       standard approach by abandoning the usual pattern of
       establishing committees and subcommittees so that we
       could adopt a more streamlined approach and, within the
       University of Iowa Libraries, embrace the perpetual beta.

   –   ―Second, we have tried to remain unafraid of scale in
       expanding beyond the local catalog to include digital library
       collections and in planning for significantly more content.

   –   ―Finally, we have looked for ways to bring the library to
       wherever the users are by using Primo to embed library
       resources in the course management system, browser
       toolbars, gadgets, and more. ―
                 KU Library Systems
         Strategic Planning Vision Statement
             (1994 -- incorporated into ILS RFP)
1.   The Library will have a complex, sophisticated, and
     pervasive online system based upon up-to-date
     hardware, software, and networking.

2.   This broader "system" will include traditional core
     library public access, file management, and
     transaction processing functions, all maintained and
     presented to public and staff users in an integrated
     manner.

3.   All system modules and networks will use standard
     protocols and will be constructed with an "open
     systems" approach to facilitate their ability to
     integrate with other local and remote systems and to
     handle new kinds of content and presentation.
                 KU Library Systems
         Strategic Planning Vision Statement
             (1994 -- incorporated into ILS RFP)
1.   The Library will have a complex, sophisticated, and
     pervasive online system based upon up-to-date
     hardware, software, and networking.

2.   This broader "system" will include traditional core
     library public access, file management, and
     transaction processing functions, all maintained and
     presented to public and staff users in an integrated
     manner.

3.   All system modules and networks will use standard
     protocols and will be constructed with an "open
     systems" approach to facilitate their ability to
     integrate with other local and remote systems and to
     handle new kinds of content and presentation.
4.   All local networks will be connected to and
     accessible from the KU campus ethernet network
     and through it be connected to and accessible from
     all regional, national, and international TCP/IP-based
     networks.

5.   The local workstation for both public and staff will be
     a single intelligent, networked microcomputer
     capable of using campus local area network
     resources, other campus hosts, and remote hosts
     via the Internet.
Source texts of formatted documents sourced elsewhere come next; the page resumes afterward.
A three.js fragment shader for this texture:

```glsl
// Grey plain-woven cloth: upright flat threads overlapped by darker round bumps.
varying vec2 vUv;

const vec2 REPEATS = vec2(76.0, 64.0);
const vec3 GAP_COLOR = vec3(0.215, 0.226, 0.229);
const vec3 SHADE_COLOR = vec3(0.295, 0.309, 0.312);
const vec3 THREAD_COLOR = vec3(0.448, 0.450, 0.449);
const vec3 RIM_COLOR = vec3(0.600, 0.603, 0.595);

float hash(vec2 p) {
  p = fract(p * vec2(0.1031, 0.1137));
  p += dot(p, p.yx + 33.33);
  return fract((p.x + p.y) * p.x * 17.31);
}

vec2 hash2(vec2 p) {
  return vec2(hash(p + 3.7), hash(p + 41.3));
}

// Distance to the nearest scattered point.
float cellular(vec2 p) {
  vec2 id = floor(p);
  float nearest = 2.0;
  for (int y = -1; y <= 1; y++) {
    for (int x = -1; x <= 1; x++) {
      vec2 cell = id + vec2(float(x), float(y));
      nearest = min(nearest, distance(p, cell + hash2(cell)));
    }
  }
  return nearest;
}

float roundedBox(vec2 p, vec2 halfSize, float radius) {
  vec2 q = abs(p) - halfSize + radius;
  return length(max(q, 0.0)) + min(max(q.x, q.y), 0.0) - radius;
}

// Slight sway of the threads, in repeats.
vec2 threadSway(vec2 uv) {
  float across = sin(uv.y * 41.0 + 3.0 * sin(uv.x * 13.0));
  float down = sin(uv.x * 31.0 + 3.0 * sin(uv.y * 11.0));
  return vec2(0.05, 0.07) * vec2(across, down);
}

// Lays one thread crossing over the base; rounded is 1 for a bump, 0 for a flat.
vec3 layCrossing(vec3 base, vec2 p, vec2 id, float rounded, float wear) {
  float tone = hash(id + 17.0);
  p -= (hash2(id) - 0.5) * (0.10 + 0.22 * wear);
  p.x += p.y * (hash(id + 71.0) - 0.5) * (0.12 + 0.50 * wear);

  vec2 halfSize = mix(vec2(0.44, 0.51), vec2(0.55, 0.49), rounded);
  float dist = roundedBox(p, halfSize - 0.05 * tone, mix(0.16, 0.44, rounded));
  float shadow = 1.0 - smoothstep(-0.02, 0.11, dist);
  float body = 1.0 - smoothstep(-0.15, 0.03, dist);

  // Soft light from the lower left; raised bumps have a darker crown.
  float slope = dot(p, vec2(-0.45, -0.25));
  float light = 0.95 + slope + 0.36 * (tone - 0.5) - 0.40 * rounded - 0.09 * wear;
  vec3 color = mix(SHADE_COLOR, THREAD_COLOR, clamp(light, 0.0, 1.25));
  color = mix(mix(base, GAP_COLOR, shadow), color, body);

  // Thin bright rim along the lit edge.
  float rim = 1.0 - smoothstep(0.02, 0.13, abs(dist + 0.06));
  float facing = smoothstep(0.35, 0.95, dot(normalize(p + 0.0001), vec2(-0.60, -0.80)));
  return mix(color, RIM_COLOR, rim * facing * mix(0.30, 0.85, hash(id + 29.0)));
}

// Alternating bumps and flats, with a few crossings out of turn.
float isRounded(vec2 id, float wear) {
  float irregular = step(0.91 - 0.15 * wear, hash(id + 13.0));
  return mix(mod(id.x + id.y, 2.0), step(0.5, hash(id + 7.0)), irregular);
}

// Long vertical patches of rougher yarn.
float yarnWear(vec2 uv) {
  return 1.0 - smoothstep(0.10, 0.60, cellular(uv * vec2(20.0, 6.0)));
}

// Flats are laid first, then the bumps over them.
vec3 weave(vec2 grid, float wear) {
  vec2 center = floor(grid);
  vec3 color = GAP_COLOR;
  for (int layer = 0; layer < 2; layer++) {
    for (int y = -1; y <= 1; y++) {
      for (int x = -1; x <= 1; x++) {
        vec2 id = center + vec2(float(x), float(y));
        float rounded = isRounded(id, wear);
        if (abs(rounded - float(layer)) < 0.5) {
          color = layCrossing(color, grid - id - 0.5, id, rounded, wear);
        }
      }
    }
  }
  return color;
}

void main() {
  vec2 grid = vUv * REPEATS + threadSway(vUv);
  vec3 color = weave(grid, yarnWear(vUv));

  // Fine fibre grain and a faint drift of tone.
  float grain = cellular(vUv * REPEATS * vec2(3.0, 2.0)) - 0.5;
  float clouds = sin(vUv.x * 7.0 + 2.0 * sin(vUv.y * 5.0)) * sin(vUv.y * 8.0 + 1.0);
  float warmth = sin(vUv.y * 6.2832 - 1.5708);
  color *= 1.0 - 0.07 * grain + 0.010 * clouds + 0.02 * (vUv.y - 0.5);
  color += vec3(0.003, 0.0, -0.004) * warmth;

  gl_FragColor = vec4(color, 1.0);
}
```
Each workstation will be capable of
     both simple terminal access to remote hosts and of
     operating client software for a wide variety of servers
     and hosts.
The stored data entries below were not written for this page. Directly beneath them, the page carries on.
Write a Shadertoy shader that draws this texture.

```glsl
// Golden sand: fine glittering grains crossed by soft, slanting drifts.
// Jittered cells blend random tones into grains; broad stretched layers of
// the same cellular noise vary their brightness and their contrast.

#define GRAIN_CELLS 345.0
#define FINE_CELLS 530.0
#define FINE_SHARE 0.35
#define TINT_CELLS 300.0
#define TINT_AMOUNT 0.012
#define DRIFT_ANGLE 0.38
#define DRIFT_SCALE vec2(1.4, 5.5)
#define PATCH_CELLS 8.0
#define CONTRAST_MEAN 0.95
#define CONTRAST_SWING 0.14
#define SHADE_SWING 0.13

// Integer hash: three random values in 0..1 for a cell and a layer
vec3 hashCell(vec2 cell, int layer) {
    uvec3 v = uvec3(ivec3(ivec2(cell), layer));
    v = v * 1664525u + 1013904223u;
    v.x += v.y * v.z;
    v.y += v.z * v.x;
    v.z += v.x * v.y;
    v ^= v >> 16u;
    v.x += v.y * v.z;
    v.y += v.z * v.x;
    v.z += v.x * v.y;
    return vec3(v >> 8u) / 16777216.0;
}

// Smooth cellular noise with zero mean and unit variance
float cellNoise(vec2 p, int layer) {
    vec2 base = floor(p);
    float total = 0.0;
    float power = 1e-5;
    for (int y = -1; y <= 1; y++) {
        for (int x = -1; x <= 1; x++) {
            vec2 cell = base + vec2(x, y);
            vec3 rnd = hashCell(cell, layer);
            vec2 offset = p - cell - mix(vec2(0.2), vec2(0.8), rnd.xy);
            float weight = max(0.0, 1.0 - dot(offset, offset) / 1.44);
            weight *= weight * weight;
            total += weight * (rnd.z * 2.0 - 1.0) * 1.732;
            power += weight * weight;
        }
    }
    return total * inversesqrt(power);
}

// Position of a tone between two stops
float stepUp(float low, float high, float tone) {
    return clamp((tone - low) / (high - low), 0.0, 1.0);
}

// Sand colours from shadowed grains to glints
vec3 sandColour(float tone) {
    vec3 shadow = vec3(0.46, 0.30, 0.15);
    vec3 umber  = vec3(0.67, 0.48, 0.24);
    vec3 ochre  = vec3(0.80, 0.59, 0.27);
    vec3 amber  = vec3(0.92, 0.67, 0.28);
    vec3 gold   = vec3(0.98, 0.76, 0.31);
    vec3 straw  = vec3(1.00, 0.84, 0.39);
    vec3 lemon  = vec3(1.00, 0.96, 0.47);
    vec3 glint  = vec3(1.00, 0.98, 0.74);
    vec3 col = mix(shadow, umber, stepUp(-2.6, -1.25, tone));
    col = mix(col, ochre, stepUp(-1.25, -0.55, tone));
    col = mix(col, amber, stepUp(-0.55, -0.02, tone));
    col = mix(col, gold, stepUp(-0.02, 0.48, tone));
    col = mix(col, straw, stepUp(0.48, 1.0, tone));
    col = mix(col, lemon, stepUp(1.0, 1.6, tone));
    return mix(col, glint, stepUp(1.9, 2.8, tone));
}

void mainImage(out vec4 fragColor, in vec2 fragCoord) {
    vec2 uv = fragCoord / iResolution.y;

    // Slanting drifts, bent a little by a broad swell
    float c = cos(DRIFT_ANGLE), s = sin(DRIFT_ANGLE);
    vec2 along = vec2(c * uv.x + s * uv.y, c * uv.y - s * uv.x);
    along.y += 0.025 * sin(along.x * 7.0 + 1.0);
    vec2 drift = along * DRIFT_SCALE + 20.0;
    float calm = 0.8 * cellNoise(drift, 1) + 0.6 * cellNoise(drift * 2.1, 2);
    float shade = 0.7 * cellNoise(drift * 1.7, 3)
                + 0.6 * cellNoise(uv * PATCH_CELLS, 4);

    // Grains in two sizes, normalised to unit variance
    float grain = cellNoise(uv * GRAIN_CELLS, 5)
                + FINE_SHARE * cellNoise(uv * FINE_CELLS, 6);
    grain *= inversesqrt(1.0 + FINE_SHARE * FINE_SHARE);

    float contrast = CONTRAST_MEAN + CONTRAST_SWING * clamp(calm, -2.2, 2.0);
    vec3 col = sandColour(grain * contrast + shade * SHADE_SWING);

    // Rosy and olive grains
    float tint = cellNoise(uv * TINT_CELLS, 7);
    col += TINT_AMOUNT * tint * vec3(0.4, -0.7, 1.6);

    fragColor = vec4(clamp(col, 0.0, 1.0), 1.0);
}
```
6.   By virtue of supporting standard protocols and being
     connected to local and national networks, all library
     electronic resources will be sharable and useable, to
     the extent allowed by licensing, by remote users
     throughout the university, the state, and the world.
4.   All local networks will be connected to and
     accessible from the KU campus ethernet network
     and through it be connected to and accessible from
     all regional, national, and international TCP/IP-based
     networks.

5.   The local workstation for both public and staff will be
     a single intelligent, networked microcomputer
     capable of using campus local area network
     resources, other campus hosts, and remote hosts
     via the Internet. Each workstation will be capable of
     both simple terminal access to remote hosts and of
     operating client software for a wide variety of servers
     and hosts.
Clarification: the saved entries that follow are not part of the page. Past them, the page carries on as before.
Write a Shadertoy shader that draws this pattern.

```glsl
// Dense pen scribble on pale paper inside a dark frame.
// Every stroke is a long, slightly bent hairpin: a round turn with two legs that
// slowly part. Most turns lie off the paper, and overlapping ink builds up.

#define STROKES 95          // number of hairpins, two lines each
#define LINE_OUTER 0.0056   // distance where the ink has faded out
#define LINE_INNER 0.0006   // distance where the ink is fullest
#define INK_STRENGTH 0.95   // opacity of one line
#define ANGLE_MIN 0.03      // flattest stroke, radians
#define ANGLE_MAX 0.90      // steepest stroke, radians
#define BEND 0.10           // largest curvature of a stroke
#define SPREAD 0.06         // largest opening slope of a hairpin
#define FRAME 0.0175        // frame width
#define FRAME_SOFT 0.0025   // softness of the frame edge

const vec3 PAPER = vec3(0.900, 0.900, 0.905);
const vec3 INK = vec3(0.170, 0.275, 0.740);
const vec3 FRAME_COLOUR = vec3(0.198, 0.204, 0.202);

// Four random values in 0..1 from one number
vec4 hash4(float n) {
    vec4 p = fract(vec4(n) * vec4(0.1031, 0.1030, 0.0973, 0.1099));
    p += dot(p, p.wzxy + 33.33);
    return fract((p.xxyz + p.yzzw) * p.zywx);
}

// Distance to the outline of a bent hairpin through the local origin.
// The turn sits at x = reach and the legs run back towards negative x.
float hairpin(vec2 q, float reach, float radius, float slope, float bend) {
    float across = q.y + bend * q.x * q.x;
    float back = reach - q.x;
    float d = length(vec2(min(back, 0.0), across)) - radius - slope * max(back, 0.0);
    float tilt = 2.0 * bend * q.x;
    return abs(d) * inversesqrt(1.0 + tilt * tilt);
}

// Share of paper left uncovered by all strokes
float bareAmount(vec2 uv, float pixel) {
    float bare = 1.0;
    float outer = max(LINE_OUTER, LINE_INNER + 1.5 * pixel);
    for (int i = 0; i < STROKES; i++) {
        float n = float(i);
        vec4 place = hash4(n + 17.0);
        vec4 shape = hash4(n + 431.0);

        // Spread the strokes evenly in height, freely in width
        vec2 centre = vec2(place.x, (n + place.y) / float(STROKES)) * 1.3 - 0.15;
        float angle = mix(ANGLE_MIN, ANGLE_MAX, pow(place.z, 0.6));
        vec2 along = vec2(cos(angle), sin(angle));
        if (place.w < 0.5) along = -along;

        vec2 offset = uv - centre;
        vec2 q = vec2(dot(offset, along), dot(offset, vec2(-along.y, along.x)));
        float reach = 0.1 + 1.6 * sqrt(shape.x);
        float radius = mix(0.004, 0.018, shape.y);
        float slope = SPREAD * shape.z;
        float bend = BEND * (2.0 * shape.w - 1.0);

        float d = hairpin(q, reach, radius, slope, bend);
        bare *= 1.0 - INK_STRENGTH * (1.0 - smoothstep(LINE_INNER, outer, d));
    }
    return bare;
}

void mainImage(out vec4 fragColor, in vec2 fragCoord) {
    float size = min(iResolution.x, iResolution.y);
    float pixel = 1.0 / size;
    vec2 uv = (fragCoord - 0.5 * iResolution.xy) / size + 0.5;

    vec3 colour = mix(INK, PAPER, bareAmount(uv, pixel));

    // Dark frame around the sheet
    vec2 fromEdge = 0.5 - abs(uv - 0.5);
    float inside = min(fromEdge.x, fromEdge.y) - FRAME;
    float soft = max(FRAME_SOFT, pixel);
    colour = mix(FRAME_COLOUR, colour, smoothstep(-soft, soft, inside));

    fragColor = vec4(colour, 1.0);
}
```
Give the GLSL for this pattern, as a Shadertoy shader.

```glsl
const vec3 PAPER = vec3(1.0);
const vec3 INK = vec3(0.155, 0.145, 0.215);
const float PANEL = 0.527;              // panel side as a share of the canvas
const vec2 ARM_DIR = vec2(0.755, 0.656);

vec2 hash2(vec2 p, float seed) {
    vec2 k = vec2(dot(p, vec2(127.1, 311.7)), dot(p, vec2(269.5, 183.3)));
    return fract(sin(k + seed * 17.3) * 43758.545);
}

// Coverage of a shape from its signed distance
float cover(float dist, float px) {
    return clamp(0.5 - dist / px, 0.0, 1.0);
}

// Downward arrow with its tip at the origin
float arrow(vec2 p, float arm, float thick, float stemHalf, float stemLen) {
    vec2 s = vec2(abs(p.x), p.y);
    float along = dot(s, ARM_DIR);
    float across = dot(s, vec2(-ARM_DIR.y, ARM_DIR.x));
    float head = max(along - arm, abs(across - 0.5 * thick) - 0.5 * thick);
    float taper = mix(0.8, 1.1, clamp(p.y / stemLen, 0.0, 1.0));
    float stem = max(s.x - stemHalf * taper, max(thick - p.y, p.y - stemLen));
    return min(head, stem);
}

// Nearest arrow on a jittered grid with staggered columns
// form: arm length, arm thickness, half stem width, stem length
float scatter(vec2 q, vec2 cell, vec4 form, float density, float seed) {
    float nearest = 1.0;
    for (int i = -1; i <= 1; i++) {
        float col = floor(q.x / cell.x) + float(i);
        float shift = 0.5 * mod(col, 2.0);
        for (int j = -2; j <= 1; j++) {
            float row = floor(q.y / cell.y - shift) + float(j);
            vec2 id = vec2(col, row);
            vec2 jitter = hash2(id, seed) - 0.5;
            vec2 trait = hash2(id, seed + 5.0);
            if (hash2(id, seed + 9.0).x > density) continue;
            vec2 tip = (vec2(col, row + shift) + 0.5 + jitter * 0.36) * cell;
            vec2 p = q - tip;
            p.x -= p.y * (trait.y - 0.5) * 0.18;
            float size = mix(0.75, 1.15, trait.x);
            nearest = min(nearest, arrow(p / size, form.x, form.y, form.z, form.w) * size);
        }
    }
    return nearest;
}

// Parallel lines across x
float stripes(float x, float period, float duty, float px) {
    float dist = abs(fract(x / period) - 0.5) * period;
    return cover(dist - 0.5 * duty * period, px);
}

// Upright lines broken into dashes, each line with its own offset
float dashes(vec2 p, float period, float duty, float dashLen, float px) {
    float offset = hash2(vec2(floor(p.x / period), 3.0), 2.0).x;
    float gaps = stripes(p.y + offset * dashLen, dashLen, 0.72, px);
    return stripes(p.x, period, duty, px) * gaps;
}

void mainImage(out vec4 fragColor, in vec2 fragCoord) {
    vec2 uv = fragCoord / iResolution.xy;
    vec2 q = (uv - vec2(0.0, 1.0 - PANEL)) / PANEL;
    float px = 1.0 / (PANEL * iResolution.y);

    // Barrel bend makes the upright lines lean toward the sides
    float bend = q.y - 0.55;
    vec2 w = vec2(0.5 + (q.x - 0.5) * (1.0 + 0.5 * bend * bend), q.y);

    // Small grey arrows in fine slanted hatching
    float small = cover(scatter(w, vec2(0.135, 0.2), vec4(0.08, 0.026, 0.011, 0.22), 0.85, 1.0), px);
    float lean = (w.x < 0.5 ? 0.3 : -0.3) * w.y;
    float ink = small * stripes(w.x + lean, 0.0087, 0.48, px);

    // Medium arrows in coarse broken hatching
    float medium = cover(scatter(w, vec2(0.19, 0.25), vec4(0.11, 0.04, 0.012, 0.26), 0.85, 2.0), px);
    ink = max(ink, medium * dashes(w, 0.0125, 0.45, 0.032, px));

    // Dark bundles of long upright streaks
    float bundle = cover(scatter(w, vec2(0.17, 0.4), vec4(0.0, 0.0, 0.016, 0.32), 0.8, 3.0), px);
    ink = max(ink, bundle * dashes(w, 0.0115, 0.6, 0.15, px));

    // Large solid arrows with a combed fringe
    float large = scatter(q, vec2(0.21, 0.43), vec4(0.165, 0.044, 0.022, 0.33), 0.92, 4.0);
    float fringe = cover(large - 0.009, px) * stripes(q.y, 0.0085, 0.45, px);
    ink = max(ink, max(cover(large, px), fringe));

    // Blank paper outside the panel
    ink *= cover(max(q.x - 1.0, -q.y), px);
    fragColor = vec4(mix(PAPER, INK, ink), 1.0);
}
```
6.   By virtue of supporting standard protocols and being
     connected to local and national networks, all library
     electronic resources will be sharable and useable, to
     the extent allowed by licensing, by remote users
     throughout the university, the state, and the world.

								
To top